The Loti (plural: maLoti) is the currency of the Kingdom of Lesotho. It is subdivided into 100 Lisente (sg. Sente). It is pegged to the South African rand on a 1:1 basis through the Common Monetary Area, and both are accepted as legal tender within Lesotho. The loti was first issued in 1966, albeit as a non-circulating currency. In 1980, Lesotho issued its first coins denominated in both loti and lisente (dated 1979) to replace the South African Rand, but the Rand remains legal tender. The name derives from the Sesotho loti, "mountain," while sente is from English "cent."
The Israeli new shekel (Hebrew: שֶׁקֶל חָדָשׁ Sheqel H̱adash; Arabic: شيكل جديد šēkal jadīd; sign: ₪; code: ILS), also known as simply the Israeli shekel and formerly known as the New Israeli Sheqel (NIS), is the currency of Israel and is also used as a legal tender in the Palestinian territories of the West Bank and the Gaza Strip. The new shekel is divided into 100 agora. The new shekel has been in use since 1 January 1986, when it replaced the hyperinflated old shekel at a ratio of 1000:1. The currency sign for the new shekel ⟨ ₪ ⟩ is a combination of the first Hebrew letters of the words shekel (ש) and ẖadash (ח) (new). Alongside the shekel sign, the following abbreviations of NIS, ש"ח and ش.ج are also used commonly to denominate prices.
3 Basotho Loti to Israeli Shekel exchange rates chart
3 LSL to ILS Spot rate – This is known more formally as the ‘interbank’ rate. It is the rate banks or large financial institutions charge each other when trading significant amounts of foreign currency. In the business, this is sometimes referred to as a ‘spot rate’. It is not the tourist rate and you cannot buy currency at this rate, as you are buying relatively small amounts of foreign currency. In everyday life it is the same as the difference between wholesale and retail prices. The rates shown in financial newspapers and in broadcast media are usually the interbank rates.
3 Basotho Loti to Israeli Shekel Cross rate – This is the rate we give to customers who want to exchange currencies that do not involve the local currency.

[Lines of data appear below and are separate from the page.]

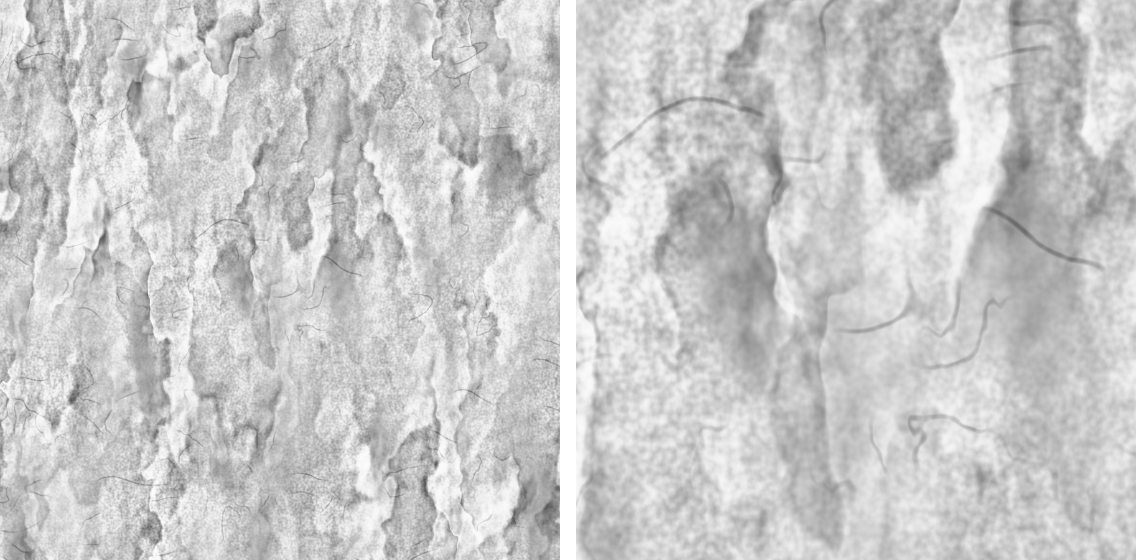
Left, the full canvas; right, a detail of the centre.
Give the GLSL for this texture, as a WebGL 2 fragment shader.

```glsl
#version 300 es
precision highp float;
// Pale grey tree bark: upright ragged plates, bright rims, dark crevices and fine grain.

uniform vec2 u_resolution;
out vec4 fragColor;

float hash(vec2 cell) {
    vec3 q = fract(cell.xyx * vec3(0.1031, 0.1030, 0.0973));
    q += dot(q, q.yzx + 33.33);
    return fract((q.x + q.y) * q.z);
}

float cornerSlope(vec2 cell, vec2 offset) {
    float angle = 6.2832 * hash(cell);
    return dot(vec2(cos(angle), sin(angle)), offset);
}

// Gradient noise, centred on zero
float noise(vec2 p) {
    vec2 i = floor(p), f = p - i;
    vec2 s = f * f * f * (f * (f * 6.0 - 15.0) + 10.0);
    vec2 x = vec2(1.0, 0.0);
    float low = mix(cornerSlope(i, f), cornerSlope(i + x.xy, f - x.xy), s.x);
    float high = mix(cornerSlope(i + x.yx, f - x.yx), cornerSlope(i + x.xx, f - x.xx), s.x);
    return mix(low, high, s.y);
}

float fbm(vec2 p) {
    float sum = 0.0, amplitude = 0.5;
    for (int i = 0; i < 4; i++) {
        sum += amplitude * noise(p);
        p = mat2(1.6, 1.2, -1.2, 1.6) * p + 17.3;
        amplitude *= 0.5;
    }
    return sum;
}

// Stretched noise with a leaning, ragged warp
float plateField(vec2 p, vec2 scale, float seed) {
    vec2 q = p;
    q.x += 0.09 * noise(p * 2.3 + seed) + 0.06 * fbm(p * vec2(15.0, 10.0) + seed);
    q.y += 0.06 * noise(p * vec2(9.0, 6.0) - seed);
    q.x += 0.009 * noise(p * vec2(48.0, 40.0) + seed);
    return noise(q * scale + seed * 3.7);
}

// Approximate signed distance to the outline of a plate
float plateDistance(vec2 p, vec2 scale, float seed) {
    float e = 0.004;
    float n = plateField(p, scale, seed);
    vec2 slope = vec2(plateField(p + vec2(e, 0.0), scale, seed) - n,
                      plateField(p + vec2(0.0, e), scale, seed) - n) / e;
    return n / max(length(slope), 0.5 * max(scale.x, scale.y));
}

// Bright rim inside the outline, dark crevice outside it
float rimProfile(float d, float width) {
    float side = smoothstep(-0.25 * width, 0.3 * width, d);
    float rim = side * exp(-max(d, 0.0) / width);
    float outer = min(d, 0.0) / width;
    float crevice = (1.0 - side) * (0.6 * exp(outer) + 0.65 * exp(outer * 3.0));
    return rim - crevice;
}

float plateShade(vec2 p, vec2 scale, float seed) {
    float strength = smoothstep(-0.25, 0.25, noise(p * vec2(6.0, 4.0) - seed));
    float width = 0.017 + 0.024 * noise(p * vec2(9.0, 5.0) + seed * 2.0);
    return strength * rimProfile(plateDistance(p, scale, seed), max(width, 0.006));
}

float crack(vec2 p, vec2 scale, float seed) {
    float d = abs(plateDistance(p, scale, seed));
    float mask = smoothstep(0.12, 0.4, noise(p * 13.0 + seed * 1.9));
    return mask * (1.0 - smoothstep(0.0003, 0.0024, d));
}

// Side-lit slope of small lumps
float relief(vec2 p, vec2 scale) {
    vec2 toLight = vec2(-0.004, 0.005);
    return fbm((p - toLight) * scale) - fbm((p + toLight) * scale);
}

void main() {
    vec2 p = gl_FragCoord.xy / u_resolution.y;

    // Broad tones and soft hollows
    float tone = 0.806 + 0.27 * fbm(p * vec2(11.0, 3.2) + 5.0);
    float hollow = smoothstep(0.16, 0.42, noise(p * vec2(14.0, 5.0) + 41.0));
    tone -= 0.11 * hollow;

    // Large plates, narrow ridges between them, small flakes
    float plates = plateShade(p, vec2(8.0, 1.5), 11.0);
    float ridges = plateShade(p, vec2(13.0, 3.0), 29.0);
    float flakes = plateShade(p, vec2(19.0, 8.0), 83.0);
    tone += 0.24 * plates + 0.18 * ridges + 0.09 * flakes;

    // Lumps, and folds that gather near the plate rims
    float folds = 0.7 + 0.8 * smoothstep(0.05, 0.5, abs(plates) + abs(ridges));
    tone += folds * (0.32 * relief(p, vec2(21.0, 14.0)) + 0.13 * relief(p + 3.0, vec2(46.0, 36.0)));

    // Short thin cracks, crosswise and branching
    tone -= 0.17 * crack(p, vec2(7.0, 17.0), 53.0);
    tone -= 0.14 * crack(p, vec2(24.0, 15.0), 67.0);

    // Pitted grain, calmer in the hollows
    float roughness = (1.0 - 0.6 * hollow) * (0.85 + 0.9 * noise(p * vec2(9.0, 5.0) + 71.0));
    float grain = 0.2 * fbm(p * vec2(120.0, 95.0)) + 0.13 * noise(p * 220.0 + 9.0);
    tone += roughness * grain;

    // Gentle shoulder keeps the highlights below white
    tone = min(tone, 0.88 + 0.11 * (1.0 - exp(-max(tone - 0.88, 0.0) / 0.11)));
    fragColor = vec4(vec3(clamp(tone, 0.36, 1.0)), 1.0);
}
```
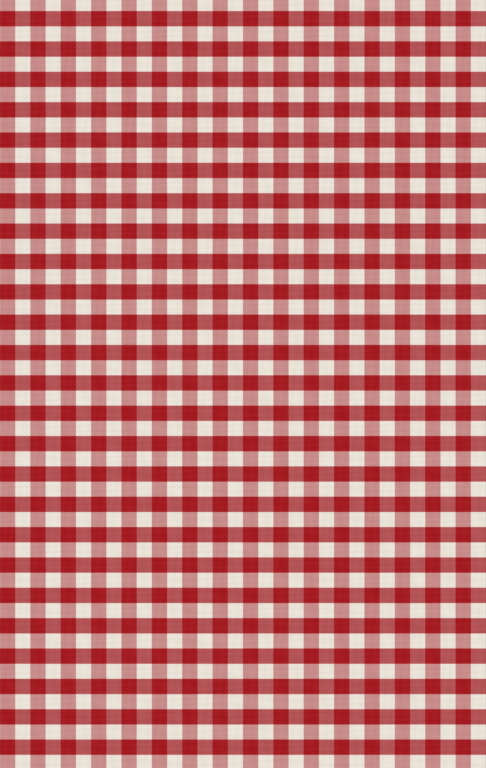
A Shadertoy shader for this pattern:

```glsl
// Red and cream gingham: two sets of half-width bands cross at right angles.
// Crossings are deep red; the horizontal bands dominate the vertical ones.
// Layered sines add a faint over-under weave and uneven thread dye.

#define REPEATS 16.0        // checks across the width
#define ROW_PERIOD 0.9993   // check height relative to its width
#define ROW_PHASE 0.366     // top edge to first red row, in checks
#define BAND_WIDTH 0.5      // red share of one check
#define EDGE_SOFT 0.03      // yarn blur at band edges, in checks
#define THREADS 7.0         // weave cycles per check
#define WEAVE 0.012         // strength of the weave
#define SLUB 0.012          // strength of the uneven dye
#define CREAM vec3(0.91, 0.89, 0.84)
#define WARP_PINK vec3(0.78, 0.55, 0.54)
#define WEFT_ROSE vec3(0.70, 0.33, 0.34)
#define DEEP_RED vec3(0.64, 0.11, 0.13)

const float TAU = 6.28318;

// Coverage of a band that starts at each whole number.
float band(float t, float soft) {
    float fromCentre = abs(fract(t - 0.5 * BAND_WIDTH + 0.5) - 0.5);
    return smoothstep(-soft, soft, 0.5 * BAND_WIDTH - fromCentre);
}

// Over-under thread relief, from -1 to 1.
float weave(vec2 p) {
    vec2 s = sin(TAU * THREADS * p);
    return 0.7 * s.x * s.y + 0.3 * s.y;
}

// Long irregular streaks along both thread directions.
float slubs(vec2 p) {
    float weft = sin(p.y * 23.7 + 2.0 * sin(p.x * 1.3 + p.y * 5.1));
    float warp = sin(p.x * 19.3 + 2.0 * sin(p.y * 1.7 + p.x * 4.3));
    return 0.5 * (weft + warp);
}

void mainImage(out vec4 fragColor, in vec2 fragCoord) {
    // Check units, measured from the top left.
    float pixel = REPEATS / iResolution.x;
    vec2 p = vec2(fragCoord.x, iResolution.y - fragCoord.y) * pixel;
    vec2 check = vec2(p.x, p.y / ROW_PERIOD - ROW_PHASE);

    // Dyed warp and weft blend into four cloth colours.
    float soft = max(EDGE_SOFT, 0.75 * pixel);
    float warp = band(check.x, soft);
    float weft = band(check.y, soft);
    vec3 cloth = mix(mix(CREAM, WARP_PINK, warp),
                     mix(WEFT_ROSE, DEEP_RED, warp), weft);

    // Fade the weave before its threads become finer than the pixels.
    float visible = 1.0 - smoothstep(0.3, 0.6, pixel * THREADS);
    cloth += WEAVE * visible * weave(check) + SLUB * slubs(p);

    fragColor = vec4(clamp(cloth, 0.0, 1.0), 1.0);
}
```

For example, if you want to exchange Australian dollars into US dollars.